--- THE INPUT Enclosed Below ---

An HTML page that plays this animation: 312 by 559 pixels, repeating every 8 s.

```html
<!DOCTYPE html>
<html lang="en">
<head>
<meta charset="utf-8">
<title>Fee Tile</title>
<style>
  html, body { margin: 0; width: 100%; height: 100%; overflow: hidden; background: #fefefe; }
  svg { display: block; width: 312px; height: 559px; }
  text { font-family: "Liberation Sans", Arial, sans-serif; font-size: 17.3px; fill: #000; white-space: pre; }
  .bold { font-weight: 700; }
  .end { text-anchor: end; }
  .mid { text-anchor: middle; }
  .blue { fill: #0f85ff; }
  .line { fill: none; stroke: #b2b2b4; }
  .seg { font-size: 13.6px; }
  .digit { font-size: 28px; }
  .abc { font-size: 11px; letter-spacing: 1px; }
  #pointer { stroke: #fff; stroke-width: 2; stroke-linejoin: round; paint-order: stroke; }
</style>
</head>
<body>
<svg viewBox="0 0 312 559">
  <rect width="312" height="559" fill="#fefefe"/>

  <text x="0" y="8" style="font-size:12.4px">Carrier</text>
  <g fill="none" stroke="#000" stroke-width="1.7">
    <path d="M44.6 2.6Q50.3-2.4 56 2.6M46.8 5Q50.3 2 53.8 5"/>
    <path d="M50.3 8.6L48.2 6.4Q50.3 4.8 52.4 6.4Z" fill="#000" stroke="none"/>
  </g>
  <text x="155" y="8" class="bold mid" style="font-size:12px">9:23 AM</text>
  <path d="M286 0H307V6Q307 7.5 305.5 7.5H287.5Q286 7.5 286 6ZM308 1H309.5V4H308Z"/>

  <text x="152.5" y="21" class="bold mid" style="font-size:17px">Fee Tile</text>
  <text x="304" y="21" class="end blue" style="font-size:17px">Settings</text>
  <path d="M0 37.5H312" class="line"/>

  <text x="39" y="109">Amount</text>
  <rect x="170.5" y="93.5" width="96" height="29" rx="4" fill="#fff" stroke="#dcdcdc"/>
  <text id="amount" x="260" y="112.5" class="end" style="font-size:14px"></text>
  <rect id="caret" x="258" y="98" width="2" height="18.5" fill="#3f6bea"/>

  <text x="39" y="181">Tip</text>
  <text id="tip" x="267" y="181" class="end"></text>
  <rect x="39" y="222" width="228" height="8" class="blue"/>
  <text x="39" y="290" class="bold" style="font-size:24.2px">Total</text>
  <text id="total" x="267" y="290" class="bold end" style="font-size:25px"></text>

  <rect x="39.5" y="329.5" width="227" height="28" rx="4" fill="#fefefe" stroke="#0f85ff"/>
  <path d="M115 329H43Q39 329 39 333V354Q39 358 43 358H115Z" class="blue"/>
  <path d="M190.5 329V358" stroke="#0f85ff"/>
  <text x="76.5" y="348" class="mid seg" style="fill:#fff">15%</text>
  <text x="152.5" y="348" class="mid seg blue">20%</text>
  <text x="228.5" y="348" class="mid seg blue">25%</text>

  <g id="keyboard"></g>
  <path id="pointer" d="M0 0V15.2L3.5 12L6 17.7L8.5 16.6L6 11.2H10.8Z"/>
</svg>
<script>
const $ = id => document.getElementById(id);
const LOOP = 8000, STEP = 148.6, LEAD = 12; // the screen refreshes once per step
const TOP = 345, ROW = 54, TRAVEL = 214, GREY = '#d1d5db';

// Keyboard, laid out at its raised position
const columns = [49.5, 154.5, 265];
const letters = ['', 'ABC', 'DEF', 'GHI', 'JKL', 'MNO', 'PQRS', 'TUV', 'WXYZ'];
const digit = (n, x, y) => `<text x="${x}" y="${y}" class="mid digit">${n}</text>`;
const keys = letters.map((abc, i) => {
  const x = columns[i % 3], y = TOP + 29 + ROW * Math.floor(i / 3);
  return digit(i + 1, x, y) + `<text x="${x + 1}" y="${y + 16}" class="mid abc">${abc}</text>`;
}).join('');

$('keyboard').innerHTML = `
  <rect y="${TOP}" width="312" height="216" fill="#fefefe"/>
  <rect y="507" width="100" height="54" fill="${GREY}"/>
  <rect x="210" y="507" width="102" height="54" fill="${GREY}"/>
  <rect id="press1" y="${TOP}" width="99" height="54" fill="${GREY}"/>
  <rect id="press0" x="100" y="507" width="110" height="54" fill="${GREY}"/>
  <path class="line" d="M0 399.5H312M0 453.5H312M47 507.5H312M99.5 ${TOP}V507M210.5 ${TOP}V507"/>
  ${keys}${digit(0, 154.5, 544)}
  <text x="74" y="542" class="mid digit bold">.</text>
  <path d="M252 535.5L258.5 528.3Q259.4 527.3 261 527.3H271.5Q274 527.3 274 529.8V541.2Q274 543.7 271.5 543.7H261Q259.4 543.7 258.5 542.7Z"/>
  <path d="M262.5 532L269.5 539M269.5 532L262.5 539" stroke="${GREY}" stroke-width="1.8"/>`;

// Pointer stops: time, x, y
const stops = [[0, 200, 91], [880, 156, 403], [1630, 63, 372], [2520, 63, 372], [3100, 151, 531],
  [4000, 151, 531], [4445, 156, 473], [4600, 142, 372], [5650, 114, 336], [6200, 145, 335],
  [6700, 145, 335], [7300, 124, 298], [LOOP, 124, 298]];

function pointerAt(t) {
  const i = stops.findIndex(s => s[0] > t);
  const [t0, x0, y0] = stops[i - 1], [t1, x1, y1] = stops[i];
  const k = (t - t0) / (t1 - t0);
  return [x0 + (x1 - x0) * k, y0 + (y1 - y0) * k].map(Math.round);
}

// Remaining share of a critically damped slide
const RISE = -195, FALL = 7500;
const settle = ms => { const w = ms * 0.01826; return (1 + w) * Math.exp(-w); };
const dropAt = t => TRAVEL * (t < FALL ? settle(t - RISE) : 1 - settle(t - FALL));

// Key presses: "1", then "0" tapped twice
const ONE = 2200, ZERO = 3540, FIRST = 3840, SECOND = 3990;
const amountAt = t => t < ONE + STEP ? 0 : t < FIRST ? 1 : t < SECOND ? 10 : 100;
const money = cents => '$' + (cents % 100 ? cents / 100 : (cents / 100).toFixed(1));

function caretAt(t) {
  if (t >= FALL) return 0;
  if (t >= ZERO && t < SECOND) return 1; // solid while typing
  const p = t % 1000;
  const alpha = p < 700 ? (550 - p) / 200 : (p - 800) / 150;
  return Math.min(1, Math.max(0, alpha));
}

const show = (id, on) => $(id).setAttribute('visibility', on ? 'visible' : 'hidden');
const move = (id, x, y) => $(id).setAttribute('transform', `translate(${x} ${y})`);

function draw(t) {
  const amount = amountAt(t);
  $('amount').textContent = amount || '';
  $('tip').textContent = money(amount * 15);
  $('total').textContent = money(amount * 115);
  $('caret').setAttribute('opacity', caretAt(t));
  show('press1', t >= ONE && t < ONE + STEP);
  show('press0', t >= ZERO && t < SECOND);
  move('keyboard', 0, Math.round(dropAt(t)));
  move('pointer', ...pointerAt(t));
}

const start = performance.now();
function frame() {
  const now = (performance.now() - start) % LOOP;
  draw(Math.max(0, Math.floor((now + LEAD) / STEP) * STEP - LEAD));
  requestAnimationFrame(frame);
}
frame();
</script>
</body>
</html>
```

--- End of Enclosed THE INPUT ---

→ EXERCISE DIRECTIONS: Look over the records above and say how many lines hold the word "digit", giving the number alone.

→ SOLUTION BELOW: 5